[[ Excerpted records open ]]

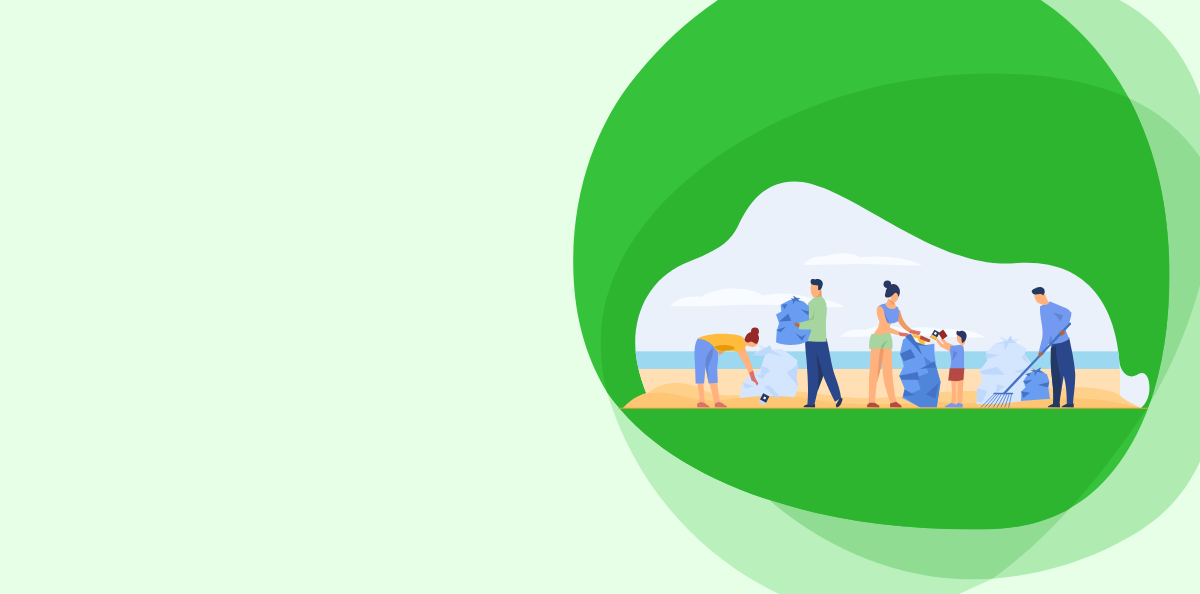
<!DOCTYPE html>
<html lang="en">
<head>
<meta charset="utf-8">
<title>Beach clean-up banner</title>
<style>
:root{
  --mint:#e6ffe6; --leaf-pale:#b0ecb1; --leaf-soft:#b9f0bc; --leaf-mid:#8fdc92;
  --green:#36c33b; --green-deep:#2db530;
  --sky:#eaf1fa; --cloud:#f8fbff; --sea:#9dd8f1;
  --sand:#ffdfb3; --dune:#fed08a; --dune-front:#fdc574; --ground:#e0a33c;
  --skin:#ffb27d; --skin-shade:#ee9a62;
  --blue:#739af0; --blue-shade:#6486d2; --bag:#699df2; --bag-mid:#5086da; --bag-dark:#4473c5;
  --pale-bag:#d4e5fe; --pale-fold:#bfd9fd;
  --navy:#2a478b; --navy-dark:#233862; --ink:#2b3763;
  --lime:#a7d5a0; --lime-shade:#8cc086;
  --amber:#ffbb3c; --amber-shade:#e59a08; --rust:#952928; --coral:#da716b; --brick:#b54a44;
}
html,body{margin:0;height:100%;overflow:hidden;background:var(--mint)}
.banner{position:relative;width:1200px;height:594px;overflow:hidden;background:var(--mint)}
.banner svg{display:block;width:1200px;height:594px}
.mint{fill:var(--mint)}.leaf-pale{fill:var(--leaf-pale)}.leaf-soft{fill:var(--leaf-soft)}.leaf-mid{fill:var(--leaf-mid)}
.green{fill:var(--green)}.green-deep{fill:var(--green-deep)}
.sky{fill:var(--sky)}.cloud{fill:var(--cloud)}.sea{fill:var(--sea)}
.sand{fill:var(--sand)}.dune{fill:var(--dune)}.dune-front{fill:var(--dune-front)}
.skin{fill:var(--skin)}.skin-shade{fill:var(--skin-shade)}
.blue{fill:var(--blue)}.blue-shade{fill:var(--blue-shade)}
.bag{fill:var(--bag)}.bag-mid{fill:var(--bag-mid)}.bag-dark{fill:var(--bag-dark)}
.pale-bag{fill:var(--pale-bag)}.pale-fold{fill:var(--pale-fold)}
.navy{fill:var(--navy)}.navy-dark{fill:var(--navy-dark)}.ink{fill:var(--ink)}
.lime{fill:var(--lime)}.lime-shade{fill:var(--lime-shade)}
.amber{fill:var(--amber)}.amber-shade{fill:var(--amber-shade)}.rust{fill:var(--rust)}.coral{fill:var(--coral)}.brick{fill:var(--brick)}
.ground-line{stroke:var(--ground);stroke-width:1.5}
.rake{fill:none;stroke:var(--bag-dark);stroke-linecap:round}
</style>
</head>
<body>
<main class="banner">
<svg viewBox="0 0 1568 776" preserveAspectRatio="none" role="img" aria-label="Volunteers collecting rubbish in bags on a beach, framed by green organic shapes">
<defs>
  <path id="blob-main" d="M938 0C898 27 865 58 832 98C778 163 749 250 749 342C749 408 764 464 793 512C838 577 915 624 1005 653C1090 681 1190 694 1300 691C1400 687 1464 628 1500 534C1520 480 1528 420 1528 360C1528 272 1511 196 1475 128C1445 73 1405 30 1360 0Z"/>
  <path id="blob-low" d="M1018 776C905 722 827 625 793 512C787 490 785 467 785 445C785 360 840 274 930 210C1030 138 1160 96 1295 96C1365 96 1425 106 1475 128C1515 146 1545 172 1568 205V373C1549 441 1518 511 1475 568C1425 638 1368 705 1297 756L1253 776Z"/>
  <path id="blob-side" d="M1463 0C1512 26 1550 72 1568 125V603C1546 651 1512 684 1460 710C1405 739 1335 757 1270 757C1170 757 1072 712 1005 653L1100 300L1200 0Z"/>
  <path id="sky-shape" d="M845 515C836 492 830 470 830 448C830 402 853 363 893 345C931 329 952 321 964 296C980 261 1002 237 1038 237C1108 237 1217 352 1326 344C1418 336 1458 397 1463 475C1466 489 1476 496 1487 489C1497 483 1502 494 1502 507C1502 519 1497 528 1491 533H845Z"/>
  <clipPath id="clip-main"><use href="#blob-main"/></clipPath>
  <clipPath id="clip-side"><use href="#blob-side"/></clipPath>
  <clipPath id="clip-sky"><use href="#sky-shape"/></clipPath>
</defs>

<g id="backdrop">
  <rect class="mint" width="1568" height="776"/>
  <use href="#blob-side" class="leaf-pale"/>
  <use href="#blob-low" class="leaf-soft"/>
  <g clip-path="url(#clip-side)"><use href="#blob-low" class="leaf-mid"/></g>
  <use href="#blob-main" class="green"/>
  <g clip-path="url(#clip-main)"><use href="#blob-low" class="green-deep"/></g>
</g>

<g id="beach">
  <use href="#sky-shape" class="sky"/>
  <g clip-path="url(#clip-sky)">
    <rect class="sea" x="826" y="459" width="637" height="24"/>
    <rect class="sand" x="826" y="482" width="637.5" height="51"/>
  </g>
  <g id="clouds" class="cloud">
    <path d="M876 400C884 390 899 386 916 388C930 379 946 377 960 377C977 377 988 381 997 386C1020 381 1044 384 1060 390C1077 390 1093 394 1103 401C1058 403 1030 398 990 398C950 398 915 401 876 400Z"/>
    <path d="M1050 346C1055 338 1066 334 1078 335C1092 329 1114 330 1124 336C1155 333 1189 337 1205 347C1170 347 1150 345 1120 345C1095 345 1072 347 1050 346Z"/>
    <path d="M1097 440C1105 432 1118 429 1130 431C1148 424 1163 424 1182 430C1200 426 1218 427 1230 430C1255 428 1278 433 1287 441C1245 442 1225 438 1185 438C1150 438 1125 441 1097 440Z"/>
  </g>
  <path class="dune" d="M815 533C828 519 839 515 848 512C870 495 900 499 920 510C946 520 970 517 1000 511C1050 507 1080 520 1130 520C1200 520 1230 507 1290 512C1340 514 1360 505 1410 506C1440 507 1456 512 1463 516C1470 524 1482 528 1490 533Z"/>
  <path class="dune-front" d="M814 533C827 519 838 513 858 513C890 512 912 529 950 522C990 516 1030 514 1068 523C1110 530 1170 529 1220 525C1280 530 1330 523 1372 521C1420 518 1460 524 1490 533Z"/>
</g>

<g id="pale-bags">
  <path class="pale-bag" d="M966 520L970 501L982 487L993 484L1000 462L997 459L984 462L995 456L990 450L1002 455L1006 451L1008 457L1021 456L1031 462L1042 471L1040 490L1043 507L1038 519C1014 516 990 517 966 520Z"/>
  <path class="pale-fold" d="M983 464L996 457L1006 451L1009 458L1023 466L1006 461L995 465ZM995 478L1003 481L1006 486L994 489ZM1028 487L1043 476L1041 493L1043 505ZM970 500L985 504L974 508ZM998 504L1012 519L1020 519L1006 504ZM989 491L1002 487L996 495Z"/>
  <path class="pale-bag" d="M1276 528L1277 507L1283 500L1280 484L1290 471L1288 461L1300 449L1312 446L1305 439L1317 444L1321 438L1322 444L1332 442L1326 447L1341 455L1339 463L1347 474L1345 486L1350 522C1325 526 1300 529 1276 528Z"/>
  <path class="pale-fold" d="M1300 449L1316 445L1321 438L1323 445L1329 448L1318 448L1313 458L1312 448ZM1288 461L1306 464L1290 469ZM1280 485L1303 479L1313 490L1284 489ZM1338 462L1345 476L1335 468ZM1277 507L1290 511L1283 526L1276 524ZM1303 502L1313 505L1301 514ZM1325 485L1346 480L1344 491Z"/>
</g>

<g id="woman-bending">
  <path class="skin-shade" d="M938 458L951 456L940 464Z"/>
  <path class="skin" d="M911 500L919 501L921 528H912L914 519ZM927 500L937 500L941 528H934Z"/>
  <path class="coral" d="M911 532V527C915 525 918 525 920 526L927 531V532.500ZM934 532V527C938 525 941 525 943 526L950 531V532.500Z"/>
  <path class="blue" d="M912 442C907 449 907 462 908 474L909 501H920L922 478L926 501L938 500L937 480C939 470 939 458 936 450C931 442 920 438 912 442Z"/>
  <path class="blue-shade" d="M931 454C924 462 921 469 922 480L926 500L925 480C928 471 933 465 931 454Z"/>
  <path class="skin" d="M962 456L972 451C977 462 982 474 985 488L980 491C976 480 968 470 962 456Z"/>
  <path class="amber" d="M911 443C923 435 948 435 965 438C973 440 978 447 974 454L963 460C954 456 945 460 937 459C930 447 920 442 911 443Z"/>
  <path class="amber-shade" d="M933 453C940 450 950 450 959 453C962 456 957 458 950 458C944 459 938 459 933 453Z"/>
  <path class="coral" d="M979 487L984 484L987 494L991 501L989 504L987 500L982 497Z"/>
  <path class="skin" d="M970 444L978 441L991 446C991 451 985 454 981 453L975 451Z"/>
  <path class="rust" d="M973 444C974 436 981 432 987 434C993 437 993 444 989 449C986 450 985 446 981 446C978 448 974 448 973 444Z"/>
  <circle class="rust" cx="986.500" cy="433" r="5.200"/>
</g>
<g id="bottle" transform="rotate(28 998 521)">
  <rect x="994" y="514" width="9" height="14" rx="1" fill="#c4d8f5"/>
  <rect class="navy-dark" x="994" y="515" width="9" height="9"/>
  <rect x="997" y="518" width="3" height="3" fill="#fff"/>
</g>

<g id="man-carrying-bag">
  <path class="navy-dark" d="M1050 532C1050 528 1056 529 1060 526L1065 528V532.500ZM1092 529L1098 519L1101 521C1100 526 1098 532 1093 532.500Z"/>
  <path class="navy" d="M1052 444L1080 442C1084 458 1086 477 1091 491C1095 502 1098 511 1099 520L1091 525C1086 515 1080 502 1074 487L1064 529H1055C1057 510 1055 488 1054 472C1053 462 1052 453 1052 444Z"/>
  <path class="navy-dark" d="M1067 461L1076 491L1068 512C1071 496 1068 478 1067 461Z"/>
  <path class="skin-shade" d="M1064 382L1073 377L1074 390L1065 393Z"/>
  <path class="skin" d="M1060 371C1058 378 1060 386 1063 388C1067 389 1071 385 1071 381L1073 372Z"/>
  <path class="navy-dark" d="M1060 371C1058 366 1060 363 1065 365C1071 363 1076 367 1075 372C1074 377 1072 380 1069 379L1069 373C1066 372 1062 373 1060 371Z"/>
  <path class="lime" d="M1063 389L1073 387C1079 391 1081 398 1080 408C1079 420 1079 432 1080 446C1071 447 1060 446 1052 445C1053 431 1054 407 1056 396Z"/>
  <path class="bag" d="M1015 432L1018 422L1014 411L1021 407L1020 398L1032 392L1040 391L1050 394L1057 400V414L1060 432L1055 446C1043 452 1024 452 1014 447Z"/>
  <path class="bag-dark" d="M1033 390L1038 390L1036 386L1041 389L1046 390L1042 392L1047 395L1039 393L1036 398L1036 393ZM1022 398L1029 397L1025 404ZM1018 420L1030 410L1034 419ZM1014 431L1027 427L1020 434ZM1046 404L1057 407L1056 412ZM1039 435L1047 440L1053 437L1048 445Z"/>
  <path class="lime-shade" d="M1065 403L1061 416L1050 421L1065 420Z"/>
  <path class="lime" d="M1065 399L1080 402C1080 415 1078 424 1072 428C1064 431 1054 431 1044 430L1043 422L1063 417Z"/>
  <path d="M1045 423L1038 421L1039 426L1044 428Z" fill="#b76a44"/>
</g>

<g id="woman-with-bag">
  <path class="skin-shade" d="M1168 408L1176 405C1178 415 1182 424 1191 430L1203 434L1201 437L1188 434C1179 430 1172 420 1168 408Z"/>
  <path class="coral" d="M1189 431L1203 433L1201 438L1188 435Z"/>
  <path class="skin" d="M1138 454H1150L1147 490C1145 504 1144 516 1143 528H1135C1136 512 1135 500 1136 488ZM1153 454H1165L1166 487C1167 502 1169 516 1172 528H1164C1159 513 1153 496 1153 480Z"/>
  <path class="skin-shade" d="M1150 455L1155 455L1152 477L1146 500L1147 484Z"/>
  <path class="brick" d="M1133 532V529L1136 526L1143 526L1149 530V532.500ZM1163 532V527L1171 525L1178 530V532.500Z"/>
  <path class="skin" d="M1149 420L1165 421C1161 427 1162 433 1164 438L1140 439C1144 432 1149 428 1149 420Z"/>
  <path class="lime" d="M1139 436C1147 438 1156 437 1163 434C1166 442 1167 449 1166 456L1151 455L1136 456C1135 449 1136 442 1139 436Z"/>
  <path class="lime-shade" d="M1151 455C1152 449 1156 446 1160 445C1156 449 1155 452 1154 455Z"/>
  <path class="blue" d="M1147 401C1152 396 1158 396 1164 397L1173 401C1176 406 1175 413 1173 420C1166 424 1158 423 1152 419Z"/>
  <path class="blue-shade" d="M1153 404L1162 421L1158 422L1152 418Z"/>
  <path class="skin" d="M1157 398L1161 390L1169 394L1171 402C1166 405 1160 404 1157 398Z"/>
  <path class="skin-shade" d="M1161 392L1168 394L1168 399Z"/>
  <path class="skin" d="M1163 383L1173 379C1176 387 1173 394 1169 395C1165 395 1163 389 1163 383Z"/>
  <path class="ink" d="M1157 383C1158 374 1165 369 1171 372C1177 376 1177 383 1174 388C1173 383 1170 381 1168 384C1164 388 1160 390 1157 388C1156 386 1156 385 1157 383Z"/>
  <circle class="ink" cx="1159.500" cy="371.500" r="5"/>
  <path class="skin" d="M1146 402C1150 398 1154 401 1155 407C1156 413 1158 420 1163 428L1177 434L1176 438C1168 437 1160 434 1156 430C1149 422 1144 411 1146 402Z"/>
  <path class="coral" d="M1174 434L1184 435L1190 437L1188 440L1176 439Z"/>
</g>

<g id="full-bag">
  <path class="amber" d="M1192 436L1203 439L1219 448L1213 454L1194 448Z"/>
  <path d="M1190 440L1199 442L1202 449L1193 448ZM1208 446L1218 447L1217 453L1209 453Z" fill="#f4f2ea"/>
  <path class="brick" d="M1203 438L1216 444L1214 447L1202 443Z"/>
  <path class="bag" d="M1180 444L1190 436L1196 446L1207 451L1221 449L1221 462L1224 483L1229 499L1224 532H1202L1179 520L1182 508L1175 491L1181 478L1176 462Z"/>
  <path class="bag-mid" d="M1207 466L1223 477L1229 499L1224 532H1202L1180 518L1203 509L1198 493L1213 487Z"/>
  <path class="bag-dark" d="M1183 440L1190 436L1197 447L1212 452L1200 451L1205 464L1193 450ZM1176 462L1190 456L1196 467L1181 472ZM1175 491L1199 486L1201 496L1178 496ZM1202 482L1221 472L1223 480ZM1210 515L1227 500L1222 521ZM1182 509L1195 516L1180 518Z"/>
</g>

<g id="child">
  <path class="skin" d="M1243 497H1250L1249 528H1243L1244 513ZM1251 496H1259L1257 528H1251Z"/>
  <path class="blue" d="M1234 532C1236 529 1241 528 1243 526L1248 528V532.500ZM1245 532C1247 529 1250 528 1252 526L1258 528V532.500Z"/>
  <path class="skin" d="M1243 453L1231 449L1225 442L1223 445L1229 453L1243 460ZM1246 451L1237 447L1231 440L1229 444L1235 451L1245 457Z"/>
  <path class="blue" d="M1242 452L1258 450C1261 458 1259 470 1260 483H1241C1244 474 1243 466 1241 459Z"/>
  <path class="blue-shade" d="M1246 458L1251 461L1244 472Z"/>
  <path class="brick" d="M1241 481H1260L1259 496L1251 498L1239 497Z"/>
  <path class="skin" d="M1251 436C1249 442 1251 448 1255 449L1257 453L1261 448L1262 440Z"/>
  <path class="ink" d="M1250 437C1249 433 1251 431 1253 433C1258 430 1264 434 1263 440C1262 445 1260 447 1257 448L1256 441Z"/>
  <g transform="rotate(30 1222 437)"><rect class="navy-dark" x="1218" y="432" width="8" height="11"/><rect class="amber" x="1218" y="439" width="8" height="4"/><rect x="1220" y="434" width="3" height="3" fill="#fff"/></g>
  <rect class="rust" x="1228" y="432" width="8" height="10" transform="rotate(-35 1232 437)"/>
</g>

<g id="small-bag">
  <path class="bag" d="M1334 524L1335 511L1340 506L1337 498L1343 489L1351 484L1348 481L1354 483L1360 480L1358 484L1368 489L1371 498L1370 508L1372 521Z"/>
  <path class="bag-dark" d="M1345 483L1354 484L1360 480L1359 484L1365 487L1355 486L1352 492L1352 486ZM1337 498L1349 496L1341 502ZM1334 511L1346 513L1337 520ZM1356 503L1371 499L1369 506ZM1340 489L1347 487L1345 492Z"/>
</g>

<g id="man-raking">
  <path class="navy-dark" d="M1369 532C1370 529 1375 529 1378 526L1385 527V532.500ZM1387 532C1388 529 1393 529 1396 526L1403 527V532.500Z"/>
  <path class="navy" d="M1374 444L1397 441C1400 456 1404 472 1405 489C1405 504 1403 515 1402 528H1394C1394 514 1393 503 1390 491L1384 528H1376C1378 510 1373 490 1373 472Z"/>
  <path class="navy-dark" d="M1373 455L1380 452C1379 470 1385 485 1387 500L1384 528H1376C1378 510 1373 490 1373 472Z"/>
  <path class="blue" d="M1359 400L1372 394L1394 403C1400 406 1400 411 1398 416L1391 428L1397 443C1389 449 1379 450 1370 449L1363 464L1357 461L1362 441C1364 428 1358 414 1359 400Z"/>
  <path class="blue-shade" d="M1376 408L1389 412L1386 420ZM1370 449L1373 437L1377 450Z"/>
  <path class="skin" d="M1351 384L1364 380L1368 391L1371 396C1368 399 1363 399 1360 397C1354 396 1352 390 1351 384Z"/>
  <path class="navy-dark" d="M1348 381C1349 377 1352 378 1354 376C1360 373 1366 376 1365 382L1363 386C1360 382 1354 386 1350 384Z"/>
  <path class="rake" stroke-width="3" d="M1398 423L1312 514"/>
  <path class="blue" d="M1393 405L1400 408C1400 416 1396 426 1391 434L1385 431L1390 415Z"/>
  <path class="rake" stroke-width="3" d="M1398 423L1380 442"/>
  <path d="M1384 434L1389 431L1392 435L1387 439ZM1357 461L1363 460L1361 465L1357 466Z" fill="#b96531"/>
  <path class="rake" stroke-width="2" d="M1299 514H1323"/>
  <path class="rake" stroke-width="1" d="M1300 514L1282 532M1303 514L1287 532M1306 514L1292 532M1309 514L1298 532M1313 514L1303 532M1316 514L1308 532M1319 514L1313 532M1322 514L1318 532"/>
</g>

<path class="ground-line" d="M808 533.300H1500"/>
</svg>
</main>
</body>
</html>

[[ Excerpted records closed ]]

> _What to do_: Show, from the entries above, every line that includes the string "href".

> _Output below_:
  <clipPath id="clip-main"><use href="#blob-main"/></clipPath>
  <clipPath id="clip-side"><use href="#blob-side"/></clipPath>
  <clipPath id="clip-sky"><use href="#sky-shape"/></clipPath>
  <use href="#blob-side" class="leaf-pale"/>
  <use href="#blob-low" class="leaf-soft"/>
  <g clip-path="url(#clip-side)"><use href="#blob-low" class="leaf-mid"/></g>
  <use href="#blob-main" class="green"/>
  <g clip-path="url(#clip-main)"><use href="#blob-low" class="green-deep"/></g>
  <use href="#sky-shape" class="sky"/>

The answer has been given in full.